“Because of the fear of infection in other countries, the tourism sector will take more time to recover, and it’s a big sector for Cambodia, so we have shaded down the growth this year,” he added.
Dr. Khor noted that mass tourism will likely be replaced by more specialized forms of travel like eco-tourism, something that Cambodia has prioritized since the beginning of the pandemic.
Supply Chain Disruptions to stretch into 2022
AMRO said ASEAN economies have continued to be affected by global supply chain disruptions that may continue into 2022.
“Congestion in major global ports persisted into the second half of 2021 due to a confluence of factors including continuing local labor shortages and capacity constraints,” AMRO reported.
While it’s unclear when global supply chains will return to normal, the recent initiation of the Regional Comprehensive Economic Partnership (RCEP) free trade agreement should shore up supply chains in ASEAN.
Dr. Tan said: “RCEP certainly has the potential to strengthen supply chains in ASEAN because it effectively creates a single market for intermediate goods. Inputs from the 15 member states will be treated equally for determination of origin and this makes it easier for the corresponding outputs to enjoy preferential tariffs.”
She added that raw materials and intermediate products made within RCEP countries will be to able move between the countries without tariffs.
“This should integrate the supply chain advantages of the +3 [Japan, Korea, and China] with the producers in ASEAN. Low-cost manufacturers in ASEAN for example will be able to use high-value-added inputs such as semiconductor items and chemicals originating from Japan and Korea and the outputs can be further processed in China, for example.”
Dr. Tan said companies hoping to avoid tariffs imposed by the United States on Chinese-produced goods could take advantage of this concept and keep more of their production based in Asia.
Low risk for high inflation in ASEAN
The panel noted that the rise in global inflation was a cause of concern but wouldn’t likely affect the region’s long-term outlook or cause a spike in interest rates.

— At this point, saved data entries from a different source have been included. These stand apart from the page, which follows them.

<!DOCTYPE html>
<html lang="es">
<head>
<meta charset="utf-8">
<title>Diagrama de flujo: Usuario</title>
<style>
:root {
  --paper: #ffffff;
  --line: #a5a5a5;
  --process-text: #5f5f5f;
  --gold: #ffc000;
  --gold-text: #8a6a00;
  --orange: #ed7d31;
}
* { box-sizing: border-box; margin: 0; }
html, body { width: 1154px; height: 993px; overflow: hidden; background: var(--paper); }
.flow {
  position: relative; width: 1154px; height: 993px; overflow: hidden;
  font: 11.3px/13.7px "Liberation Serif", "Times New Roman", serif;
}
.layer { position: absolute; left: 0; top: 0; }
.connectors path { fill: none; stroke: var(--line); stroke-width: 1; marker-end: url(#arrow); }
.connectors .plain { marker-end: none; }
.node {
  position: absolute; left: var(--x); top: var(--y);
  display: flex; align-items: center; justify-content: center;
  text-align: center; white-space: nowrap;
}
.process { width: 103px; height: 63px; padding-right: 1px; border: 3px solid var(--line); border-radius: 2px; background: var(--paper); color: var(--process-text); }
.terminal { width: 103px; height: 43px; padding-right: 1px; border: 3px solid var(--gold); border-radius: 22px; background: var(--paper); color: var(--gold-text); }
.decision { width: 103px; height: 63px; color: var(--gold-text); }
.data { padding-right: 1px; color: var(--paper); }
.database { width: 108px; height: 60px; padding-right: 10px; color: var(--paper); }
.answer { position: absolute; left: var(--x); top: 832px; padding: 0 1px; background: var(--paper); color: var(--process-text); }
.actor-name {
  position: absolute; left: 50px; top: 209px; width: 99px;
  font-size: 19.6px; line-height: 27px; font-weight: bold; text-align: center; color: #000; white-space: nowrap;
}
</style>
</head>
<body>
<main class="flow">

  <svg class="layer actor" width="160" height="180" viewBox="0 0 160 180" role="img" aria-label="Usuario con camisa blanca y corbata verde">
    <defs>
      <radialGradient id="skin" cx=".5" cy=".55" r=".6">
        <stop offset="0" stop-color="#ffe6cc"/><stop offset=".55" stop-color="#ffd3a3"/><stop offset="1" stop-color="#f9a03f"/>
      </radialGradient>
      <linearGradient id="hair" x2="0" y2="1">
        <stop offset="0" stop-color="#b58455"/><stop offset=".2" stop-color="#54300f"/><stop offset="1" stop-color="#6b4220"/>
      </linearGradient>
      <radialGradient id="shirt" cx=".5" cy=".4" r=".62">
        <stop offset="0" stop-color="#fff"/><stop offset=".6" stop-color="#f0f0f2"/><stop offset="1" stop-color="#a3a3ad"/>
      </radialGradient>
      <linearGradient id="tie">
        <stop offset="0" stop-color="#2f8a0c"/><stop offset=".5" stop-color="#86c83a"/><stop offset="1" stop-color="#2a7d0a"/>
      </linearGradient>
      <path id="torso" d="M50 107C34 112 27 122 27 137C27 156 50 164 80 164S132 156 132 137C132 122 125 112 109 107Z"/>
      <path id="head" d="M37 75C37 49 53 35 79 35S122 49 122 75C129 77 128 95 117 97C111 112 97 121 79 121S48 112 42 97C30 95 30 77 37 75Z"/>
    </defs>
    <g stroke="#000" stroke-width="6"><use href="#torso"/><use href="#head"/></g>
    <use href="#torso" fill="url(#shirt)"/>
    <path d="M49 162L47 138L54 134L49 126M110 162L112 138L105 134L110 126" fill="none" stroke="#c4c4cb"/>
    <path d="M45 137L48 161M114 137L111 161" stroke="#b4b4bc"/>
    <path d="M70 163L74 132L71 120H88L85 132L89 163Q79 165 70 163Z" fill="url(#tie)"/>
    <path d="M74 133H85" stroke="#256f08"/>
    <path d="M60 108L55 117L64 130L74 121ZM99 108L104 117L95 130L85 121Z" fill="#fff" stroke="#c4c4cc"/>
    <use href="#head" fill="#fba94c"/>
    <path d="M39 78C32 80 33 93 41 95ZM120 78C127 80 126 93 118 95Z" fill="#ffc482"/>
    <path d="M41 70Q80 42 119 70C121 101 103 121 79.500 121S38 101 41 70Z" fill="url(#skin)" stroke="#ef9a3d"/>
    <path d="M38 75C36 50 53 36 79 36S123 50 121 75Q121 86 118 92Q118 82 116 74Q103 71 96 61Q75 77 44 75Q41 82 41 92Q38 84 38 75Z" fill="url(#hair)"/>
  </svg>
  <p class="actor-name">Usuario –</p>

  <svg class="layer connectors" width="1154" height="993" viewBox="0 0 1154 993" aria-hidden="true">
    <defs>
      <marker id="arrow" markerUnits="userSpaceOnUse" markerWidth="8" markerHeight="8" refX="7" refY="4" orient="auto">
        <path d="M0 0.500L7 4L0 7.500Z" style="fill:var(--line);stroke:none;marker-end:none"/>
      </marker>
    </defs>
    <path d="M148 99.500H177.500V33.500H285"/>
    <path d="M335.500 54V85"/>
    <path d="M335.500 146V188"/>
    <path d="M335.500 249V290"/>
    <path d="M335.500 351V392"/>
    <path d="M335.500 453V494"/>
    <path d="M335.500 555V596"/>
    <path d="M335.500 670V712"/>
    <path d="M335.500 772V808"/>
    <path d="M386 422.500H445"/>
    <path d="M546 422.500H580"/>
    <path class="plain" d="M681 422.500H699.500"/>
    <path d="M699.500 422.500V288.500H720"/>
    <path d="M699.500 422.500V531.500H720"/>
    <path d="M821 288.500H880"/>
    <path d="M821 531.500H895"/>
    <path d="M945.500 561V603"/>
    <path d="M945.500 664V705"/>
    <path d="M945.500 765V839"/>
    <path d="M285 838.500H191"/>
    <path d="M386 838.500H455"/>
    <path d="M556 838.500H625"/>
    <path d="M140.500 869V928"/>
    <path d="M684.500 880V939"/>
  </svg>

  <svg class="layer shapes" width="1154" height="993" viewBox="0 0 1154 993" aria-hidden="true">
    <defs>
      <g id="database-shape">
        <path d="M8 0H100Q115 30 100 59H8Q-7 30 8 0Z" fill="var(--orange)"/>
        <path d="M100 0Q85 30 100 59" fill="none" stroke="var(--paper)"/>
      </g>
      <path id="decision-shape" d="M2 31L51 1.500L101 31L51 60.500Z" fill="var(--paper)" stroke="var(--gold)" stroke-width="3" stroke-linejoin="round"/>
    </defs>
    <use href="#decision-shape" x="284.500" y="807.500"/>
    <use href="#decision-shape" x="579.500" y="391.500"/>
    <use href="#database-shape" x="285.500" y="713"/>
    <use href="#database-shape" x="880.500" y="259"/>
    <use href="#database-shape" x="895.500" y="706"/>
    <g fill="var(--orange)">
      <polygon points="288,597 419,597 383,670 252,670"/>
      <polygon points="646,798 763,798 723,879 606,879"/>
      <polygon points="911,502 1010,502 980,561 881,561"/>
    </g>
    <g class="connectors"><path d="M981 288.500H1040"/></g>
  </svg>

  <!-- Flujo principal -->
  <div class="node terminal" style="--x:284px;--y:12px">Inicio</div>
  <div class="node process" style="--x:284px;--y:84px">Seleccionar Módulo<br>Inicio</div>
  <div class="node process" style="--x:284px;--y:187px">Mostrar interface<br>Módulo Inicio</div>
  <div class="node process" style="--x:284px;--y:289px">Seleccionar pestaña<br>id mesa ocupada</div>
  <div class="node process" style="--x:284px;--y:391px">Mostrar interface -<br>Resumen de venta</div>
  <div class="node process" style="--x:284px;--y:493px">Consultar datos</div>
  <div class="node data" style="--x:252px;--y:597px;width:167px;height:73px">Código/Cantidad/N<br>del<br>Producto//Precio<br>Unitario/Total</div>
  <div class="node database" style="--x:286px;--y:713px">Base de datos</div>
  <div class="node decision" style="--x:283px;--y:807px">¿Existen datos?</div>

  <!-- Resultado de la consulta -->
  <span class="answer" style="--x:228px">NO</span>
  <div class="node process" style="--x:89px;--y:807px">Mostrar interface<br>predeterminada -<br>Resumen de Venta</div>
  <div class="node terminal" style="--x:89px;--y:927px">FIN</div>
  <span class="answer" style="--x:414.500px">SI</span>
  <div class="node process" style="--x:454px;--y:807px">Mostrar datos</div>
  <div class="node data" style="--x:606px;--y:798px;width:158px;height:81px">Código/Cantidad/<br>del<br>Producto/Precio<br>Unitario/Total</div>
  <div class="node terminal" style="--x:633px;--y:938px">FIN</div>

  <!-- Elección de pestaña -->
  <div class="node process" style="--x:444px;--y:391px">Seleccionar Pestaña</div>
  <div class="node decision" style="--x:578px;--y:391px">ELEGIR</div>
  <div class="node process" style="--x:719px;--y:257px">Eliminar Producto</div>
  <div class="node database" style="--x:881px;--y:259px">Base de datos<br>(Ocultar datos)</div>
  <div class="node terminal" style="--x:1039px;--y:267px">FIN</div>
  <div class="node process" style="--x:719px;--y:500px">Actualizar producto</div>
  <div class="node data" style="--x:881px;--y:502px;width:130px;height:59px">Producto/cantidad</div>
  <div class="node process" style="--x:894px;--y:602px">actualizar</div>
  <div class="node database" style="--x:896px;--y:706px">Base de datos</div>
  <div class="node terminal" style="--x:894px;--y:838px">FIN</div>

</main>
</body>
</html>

Cambodia’s inflation rate jumped from 1.7 percent in February 2021 to 3.4 percent in August 2021. After dropping to 2.9 percent in October, it rose again to 3.8 percent in November.
Dr. Koh said: “At some point, because the Fed [United States Federal Reserve] is tightening interest rates, we expect rates to go up, but what we see is the region is lagging behind in terms of the business cycle and because of that there’s a still a large negative output gap, and growth has also been disrupted by the Delta variant.”
He said central banks in the region will continue to keep low interest rates until the output gap of the economies narrows and more sustained growth is shown.
“The fact that inflation here is relatively low has provided central banks with the space to keep the monetary policy relatively accommodative. They will start moving the rates only when they see inflation coming up.”
Long-term effects of Covid still unknown
Dr. Hui said economic scarring of some sort was inevitable considering the pandemic has stretched into a third year, with the most important factors being the loss of learning due to school closures and the deterioration of skills due to unemployment
The hopeful rebound of labor forces and the return of foreign workers to regional economies would also impact the severity of any potential economic scarring.
She said fiscal support measures have also hidden the true impact of the pandemic on many businesses.
“The extent of damage to firm balance sheets will only really become clearer after these support measures are lifted,” she said.
While AMRO sees obstacles in the short term for the region, it expects that these risks will all but disappear within five years.
“A resurgence of infections continues to be the key downside risk, amplified by lingering global supply chain disruptions and rising global price pressures,” Dr. Khor said.
“While the rise in global inflation is likely to prompt major advanced economies to roll back extraordinary monetary support earlier or more sharply than anticipated, the spillover effects for the region is likely to be limited because of greater resilience.”